WHAT THIS TASK INVOLVES: Look through the records below and collect all lines that hold the string "badge".

------ EXERCISE MATERIALS

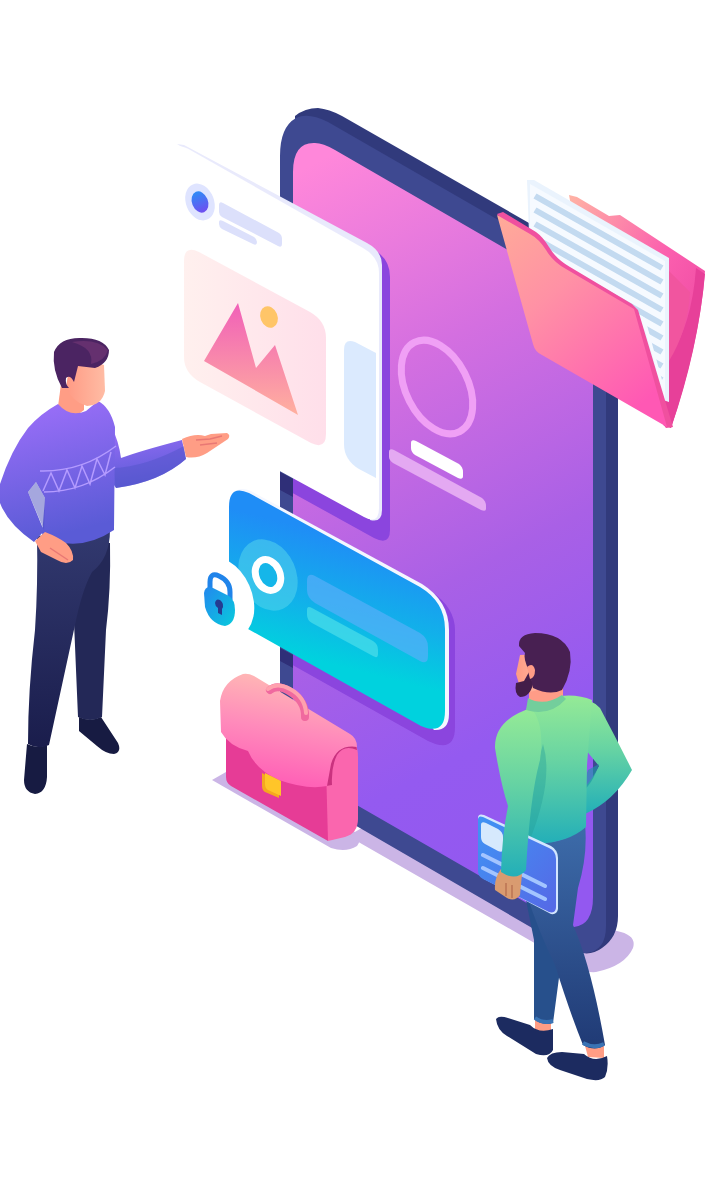
<!DOCTYPE html>
<html lang="en">
<head>
<meta charset="utf-8">
<title>Mobile account illustration</title>
<style>
:root{--paper:#fff;--frame:#3e4991;--frame-edge:#313a7c;--shadow:#cbb5e6;--violet:#8b45de;--skin:#ff9d85;--skin-light:#ffb8a0;--hair:#4b2462;--navy:#171b42;--shoe:#1c2b60;--gold:#ffc529;--magenta:#e63c96;--line:#dce0fb}
html,body{margin:0;width:706px;height:1200px;overflow:hidden;background:var(--paper)}
svg{display:block}
</style>
</head>
<body>
<svg width="706" height="1200" viewBox="0 0 706 1200" role="img" aria-label="Two men beside a giant phone with a profile card, a locked payment card, a briefcase and a folder">
<defs>
<linearGradient id="screen-fill" x1=".2" y1="0" x2=".4" y2="1"><stop stop-color="#ff87da"/><stop offset=".3" stop-color="#d46fe0"/><stop offset=".6" stop-color="#a960e6"/><stop offset=".82" stop-color="#945af0"/><stop offset="1" stop-color="#9358f0"/></linearGradient>
<linearGradient id="pay-fill" x1=".55" y1=".2" x2=".4" y2=".85"><stop stop-color="#1f8df6"/><stop offset=".45" stop-color="#12b0ea"/><stop offset=".8" stop-color="#00d2de"/></linearGradient>
<linearGradient id="photo-fill"><stop stop-color="#fff0ee"/><stop offset="1" stop-color="#ffdfea"/></linearGradient>
<linearGradient id="peak-fill" x1="0" y1="0" x2="0" y2="1"><stop stop-color="#f160b8"/><stop offset="1" stop-color="#ffb09f"/></linearGradient>
<linearGradient id="sweater-fill" x1="0" y1="0" x2=".2" y2="1"><stop stop-color="#a070fb"/><stop offset="1" stop-color="#5a5bd6"/></linearGradient>
<linearGradient id="trouser-fill" x1="0" y1="0" x2="0" y2="1"><stop stop-color="#32396f"/><stop offset="1" stop-color="#1a1d4c"/></linearGradient>
<linearGradient id="jumper-fill" x1="0" y1="0" x2="0" y2="1"><stop stop-color="#95ea96"/><stop offset=".45" stop-color="#66d3a3"/><stop offset="1" stop-color="#23afb8"/></linearGradient>
<linearGradient id="jeans-fill" x1="0" y1="0" x2="0" y2="1"><stop stop-color="#3d6caa"/><stop offset="1" stop-color="#203a75"/></linearGradient>
<linearGradient id="folder-fill" x1="0" y1="0" x2=".7" y2="1"><stop stop-color="#ffab98"/><stop offset=".4" stop-color="#ff91a5"/><stop offset="1" stop-color="#ff58b4"/></linearGradient>
<linearGradient id="folder-back" x1="0" y1="0" x2=".8" y2=".8"><stop stop-color="#ffb3a4"/><stop offset=".6" stop-color="#fb5fae"/><stop offset="1" stop-color="#ee4aa4"/></linearGradient>
<linearGradient id="bag-fill" x1=".6" y1="0" x2=".4" y2="1"><stop stop-color="#ffbdb4"/><stop offset=".5" stop-color="#ff8bbb"/><stop offset="1" stop-color="#ff5cb6"/></linearGradient>
<linearGradient id="badge-fill" x1="0" y1="0" x2="1" y2="1"><stop stop-color="#3f94f4"/><stop offset="1" stop-color="#5668e6"/></linearGradient>
<linearGradient id="avatar-fill" x1="0" y1="0" x2="0" y2="1"><stop stop-color="#2f8cf6"/><stop offset="1" stop-color="#704df0"/></linearGradient>
<linearGradient id="lock-fill" x1="0" y1="0" x2="1" y2="1"><stop stop-color="#2388ee"/><stop offset="1" stop-color="#08cbdc"/></linearGradient>
<linearGradient id="face-fill"><stop stop-color="#ff9a84"/><stop offset="1" stop-color="#ffbca4"/></linearGradient>
<filter id="soft" x="-30%" y="-30%" width="160%" height="160%"><feGaussianBlur stdDeviation="5"/></filter>
<clipPath id="screen-clip"><path id="screen-shape" d="M293 172Q293 142 315 143Q323 143 335 150L572 287Q593 299 593 325V897Q593 925 574 927Q568 927 558 921L308 777Q293 768 293 750Z"/></clipPath>
<clipPath id="paper-clip"><path d="M530 184L668 261V402L645 318L568 268L530 235Z"/></clipPath>
</defs>

<g id="floor-shadow" fill="var(--shadow)">
<path d="M212 780L226 772L350 828Q364 838 357 846Q346 853 331 848Z"/>
<path d="M348 836L372 822L560 920L617 931Q637 935 633 948Q625 966 596 972Q588 973 578 968Z"/>
</g>

<g id="phone">
<path fill="var(--frame-edge)" d="M295 116Q305 108 318 108Q329 109 342 116L592 259Q618 274 618 302V916Q618 937 602 948Q590 957 575 951L300 780Z"/>
<path fill="var(--frame)" d="M280 156Q280 127 296 118Q308 112 328 122L578 266Q606 282 606 310V926Q606 951 586 953Q576 953 565 947L296 791Q280 782 280 762Z"/>
<use href="#screen-shape" fill="url(#screen-fill)"/>
<g clip-path="url(#screen-clip)" fill="var(--violet)">
<path d="M280 200L376 251Q390 260 390 277V530Q390 546 374 538L280 486Z"/>
<path d="M280 520L432 592Q455 608 455 630V727Q455 754 428 741L280 658Z"/>
</g>
<path fill="#2f2f78" d="M280 472L293 479V497L280 490ZM280 648L293 655V668L280 661Z"/>
<g id="login-placeholder">
<ellipse cx="437" cy="387" rx="31" ry="50" transform="rotate(-27 437 387)" fill="none" stroke="#f0a0f5" stroke-width="7"/>
<path fill="#fff" d="M411 443Q411 439 416 441L459 464Q463 467 463 472V476Q463 480 458 478L415 455Q411 452 411 448Z"/>
<path fill="#e4a9f2" d="M389 452Q389 448 394 450L482 498Q486 501 486 506V509Q486 512 481 510L393 463Q389 460 389 457Z"/>
</g>
</g>

<g id="profile-card">
<path fill="#e9eafc" d="M177 144L184 145L367 243Q382 251 382 265V510Q382 523 370 520L362 260Z"/>
<path fill="#fff" d="M177 146Q184 146 192 151L363 248Q379 257 379 273V508Q379 525 364 517L177 415Z"/>
<ellipse cx="200" cy="202" rx="14" ry="19" transform="rotate(-22 200 202)" fill="#dfe4ff"/>
<ellipse cx="200" cy="202" rx="8" ry="11" transform="rotate(-22 200 202)" fill="url(#avatar-fill)"/>
<path fill="var(--line)" d="M219 205Q219 201 223 203L279 233Q282 235 282 239V244Q282 248 278 246L222 217Q219 215 219 212ZM219 222Q219 219 223 221L254 237Q257 239 257 242Q257 246 253 244L222 229Q219 227 219 224Z"/>
<path fill="url(#photo-fill)" d="M184 261Q184 245 199 252L310 312Q326 321 326 338V434Q326 450 311 443L200 382Q184 373 184 357Z"/>
<path fill="url(#peak-fill)" d="M204 361L238 303L256 368L275 345L298 415Z"/>
<ellipse cx="269" cy="317" rx="8.5" ry="11" transform="rotate(-22 269 317)" fill="#ffc568"/>
<path fill="#dbeafe" d="M344 350Q344 338 355 342L376 353V478L359 469Q344 460 344 444Z"/>
</g>

<g id="payment-card">
<path fill="#f4f7ff" d="M232 494Q239 486 251 491L422 584Q449 601 449 630V714Q449 731 434 730Z"/>
<path fill="url(#pay-fill)" d="M229 507Q229 484 249 493L420 587Q445 602 445 629V711Q445 736 421 726L248 629Q229 619 229 602Z"/>
<ellipse cx="268" cy="575" rx="28" ry="37" transform="rotate(-24 268 575)" fill="#55d3ed" opacity=".55"/>
<ellipse cx="268" cy="575" rx="12" ry="16" transform="rotate(-24 268 575)" fill="#15b6e9" stroke="#fff" stroke-width="7"/>
<path fill="#5cb0fa" opacity=".65" d="M307 581Q307 572 315 576L420 633Q428 638 428 647V656Q428 665 420 661L315 603Q307 598 307 590Z"/>
<path fill="#48dcea" opacity=".75" d="M307 610Q307 605 312 608L373 641Q378 644 378 650V654Q378 659 373 656L312 623Q307 620 307 615Z"/>
</g>
<g id="lock-badge">
<ellipse cx="221" cy="598" rx="31" ry="43" transform="rotate(-24 221 598)" fill="#fff"/>
<path fill="none" stroke="#2084ea" stroke-width="5" d="M210 591V582Q210 572 219 576Q230 581 230 592V600"/>
<path fill="url(#lock-fill)" d="M204 593Q205 585 213 588L229 596Q235 600 235 610Q235 624 225 626Q210 624 205 607Z"/>
<path fill="#253b91" d="M215 603Q216 598 220 600Q225 604 222 609V615L218 613V608Q215 606 215 603Z"/>
</g>

<g id="folder">
<path fill="url(#folder-back)" d="M569 195L577 197L609 216L620 215L705 271Q700 340 671 428L600 360Z"/>
<path fill="#e74099" d="M705 274Q698 350 671 428L663 425L668 360Q692 325 696 268Z"/>
<path fill="#f1559f" d="M668 270L690 292Q688 330 669 361Z"/>
<path fill="#eaf3fd" d="M527 180L534 180L669 258V402L660 399L530 260Z"/>
<path fill="#f6faff" d="M530 184L665 261V400L645 330L530 240Z"/>
<g clip-path="url(#paper-clip)" stroke="#c3daf0" stroke-width="6">
<path id="rule" d="M535 196L662 268"/>
<use href="#rule" y="14"/><use href="#rule" y="28"/><use href="#rule" y="42"/><use href="#rule" y="56"/><use href="#rule" y="70"/><use href="#rule" y="84"/><use href="#rule" y="98"/><use href="#rule" y="112"/>
</g>
<path fill="#f0509f" d="M497 214L503 212L536 232Q543 237 549 247Q556 259 570 267L632 304L638 310L673 427L666 428Z"/>
<path fill="url(#folder-fill)" d="M497 215L530 234Q539 239 546 250Q553 262 566 269L634 309L667 427L542 355Q535 352 533 344Z"/>
</g>

<g id="briefcase">
<path fill="var(--magenta)" d="M226 729L328 781V841L231 786Q226 783 226 777Z"/>
<path fill="#fa66ae" d="M326 766Q334 742 348 738Q358 741 358 757V819Q358 833 345 837L328 841Z"/>
<path fill="#c9327f" d="M327 766Q334 744 349 739Q356 741 357 750Q344 744 337 755Q331 767 332 785L326 786Z"/>
<path fill="url(#bag-fill)" d="M220 701Q223 681 243 674Q248 673 254 676L350 734Q357 738 357 747Q337 744 331 764L327 786Q307 790 279 780Q256 770 248 751Q229 746 221 732Z"/>
<path fill="none" stroke="#f0699f" stroke-width="8" stroke-linecap="round" d="M270 690Q277 684 289 691Q306 701 305 717"/>
<path fill="none" stroke="#ffa1ae" stroke-width="4" stroke-linecap="round" d="M268 689Q277 682 290 689Q305 697 306 713"/>
<path fill="#f5a81f" d="M262 773L279 782V798L265 792Q262 790 262 786Z"/>
<path fill="var(--gold)" d="M265 773L281 781V796L268 790Q265 788 265 784Z"/>
</g>

<g id="presenter">
<path fill="var(--navy)" d="M79 717Q90 722 101 717L118 743Q122 752 114 754Q106 754 97 746L79 731ZM27 744Q37 749 47 745V777Q46 793 35 794Q24 792 24 780Z"/>
<path fill="#232857" d="M72 543H110Q111 590 106 630L102 717Q90 723 78 717Q76 670 74 622Z"/>
<path fill="url(#trouser-fill)" d="M37 536L110 530Q110 558 92 572Q82 590 75 625Q62 685 49 745Q38 750 28 744Q28 690 35 630Q38 585 37 536Z"/>
<path fill="url(#sweater-fill)" d="M111 425Q119 442 121 458Q140 451 182 440L186 459Q160 482 116 488L104 470Z"/>
<path fill="#5757cc" opacity=".55" d="M113 468Q145 467 184 446L186 459Q160 482 116 488Z"/>
<path fill="var(--skin)" d="M182 439Q195 433 205 436L211 434L227 433Q231 435 228 439L207 453Q197 459 186 457Z"/>
<path fill="none" stroke="#e97874" stroke-width="1.5" d="M196 440L210 439L222 436M200 445L217 443"/>
<path fill="var(--skin)" d="M61 384L84 390V410Q73 420 57 414Z"/>
<path fill="url(#sweater-fill)" d="M58 404Q70 418 86 411L98 401Q110 407 115 427L114 530Q78 554 42 536L45 498L36 482L28 492L44 531L34 542Q8 524 0 503V484Q11 450 28 428Q40 414 58 404Z"/>
<path fill="#4c4fbd" opacity=".5" d="M36 482L45 498L44 530L28 492Z"/>
<path fill="none" stroke="#b49bff" stroke-width="1.5" d="M40 471Q82 472 116 446M44 492Q83 492 115 467M43 491L51 473L59 491L67 470L75 488L82 466L90 484L97 459L105 475L111 452"/>
<path fill="var(--skin)" d="M35 541L45 532Q58 537 66 543Q74 551 73 560Q67 566 57 560L41 552Z"/>
<path fill="none" stroke="#e97874" stroke-width="1.5" d="M50 548L68 560"/>
<path fill="url(#face-fill)" d="M69 368Q84 356 104 365L105 391Q102 405 87 406Q72 402 66 387Z"/>
<path fill="var(--hair)" d="M62 388Q52 370 54 352Q60 337 82 338Q103 338 109 350Q109 363 95 368L78 366L74 382Q70 374 66 378Q65 384 69 388Z"/>
<path fill="#65306f" d="M72 342Q97 338 108 350Q105 361 91 364Q94 348 72 342Z"/>
</g>

<g id="visitor">
<path fill="var(--skin)" d="M535 1018L551 1021V1034L535 1030ZM584 1042L604 1045V1058L588 1057Z"/>
<path fill="var(--shoe)" d="M496 1019Q499 1015 508 1018L530 1025Q539 1034 553 1029V1050Q549 1058 536 1054L507 1036Q497 1030 496 1019ZM547 1058Q550 1052 562 1052L584 1054Q594 1063 607 1056Q609 1068 605 1077Q600 1082 587 1079L560 1070Q548 1066 547 1058Z"/>
<path fill="#27508c" d="M526 842L566 846L562 955L553 1023Q542 1026 534 1019V940L524 890Z"/>
<path fill="url(#jeans-fill)" d="M532 842Q566 846 585 824Q588 855 578 888L573 925Q591 965 605 1045Q595 1052 583 1045Q570 1013 555 965Q540 935 525 890Z"/>
<path fill="none" stroke="#3a73b4" stroke-width="4" d="M535 1018Q543 1024 553 1021M583 1043Q594 1049 604 1044"/>
<path fill="url(#jumper-fill)" d="M575 697Q590 698 600 708Q616 738 632 770Q614 801 585 814L571 797Q587 790 599 766L576 738Z"/>
<path fill="#1d93a7" opacity=".65" d="M599 764L588 770L580 793Q592 786 599 764Z"/>
<path fill="url(#jumper-fill)" d="M529 704Q542 711 560 696Q578 694 592 700L587 765L586 827Q564 846 527 843Q522 836 525 806L508 746Z"/>
<path fill="#249d99" opacity=".4" d="M543 744Q554 780 529 842L523 820Z"/>
<g id="id-card">
<path fill="#d3e6ff" d="M478 818Q478 813 484 815L551 846Q558 850 558 858V909Q557 915 551 914L484 879Z"/>
<path fill="url(#badge-fill)" d="M478 820Q478 815 483 817L549 848Q556 851 556 859V907Q556 914 549 912L483 879Q478 876 478 871Z"/>
<path fill="#d6e9fd" d="M481 825Q481 821 486 823L498 829Q503 832 503 837V849Q503 853 498 851L485 844Q481 842 481 837Z"/>
<path fill="none" stroke="#a3c5ff" stroke-width="4" stroke-linecap="round" d="M483 855L545 886M483 868L545 899"/>
</g>
<path fill="#d99b70" d="M501 869Q514 877 522 874L520 895Q515 902 507 898L495 890Q494 878 501 869Z"/>
<path fill="none" stroke="#ba7453" stroke-width="1.5" d="M506 883V896M512 885V898"/>
<path fill="url(#jumper-fill)" d="M531 708Q545 724 540 760Q530 796 526 870Q516 882 501 872Q502 835 508 806Q501 785 495 748Q494 720 531 708Z"/>
<path fill="#ff9c87" d="M529 681L563 684V701Q545 712 529 702Z"/>
<path fill="#73ce9c" d="M528 698Q544 707 562 695L566 699Q550 717 526 710Z"/>
<path fill="url(#face-fill)" d="M520 655L516 674L522 694L545 688L542 654Z"/>
<path fill="#431d49" d="M516 683L524 681L529 672L533 684Q530 697 520 697Q514 694 516 683Z"/>
<path fill="#482052" d="M519 646Q518 634 535 633Q562 633 570 652Q573 671 562 690Q550 696 533 688L529 671Q523 658 525 653Z"/>
<path fill="#ff9c87" d="M527 667Q533 662 535 670Q535 678 530 679Z"/>
</g>
</svg>
</body>
</html>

------------

RESULT:
<linearGradient id="badge-fill" x1="0" y1="0" x2="1" y2="1"><stop stop-color="#3f94f4"/><stop offset="1" stop-color="#5668e6"/></linearGradient>
<g id="lock-badge">
<path fill="url(#badge-fill)" d="M478 820Q478 815 483 817L549 848Q556 851 556 859V907Q556 914 549 912L483 879Q478 876 478 871Z"/>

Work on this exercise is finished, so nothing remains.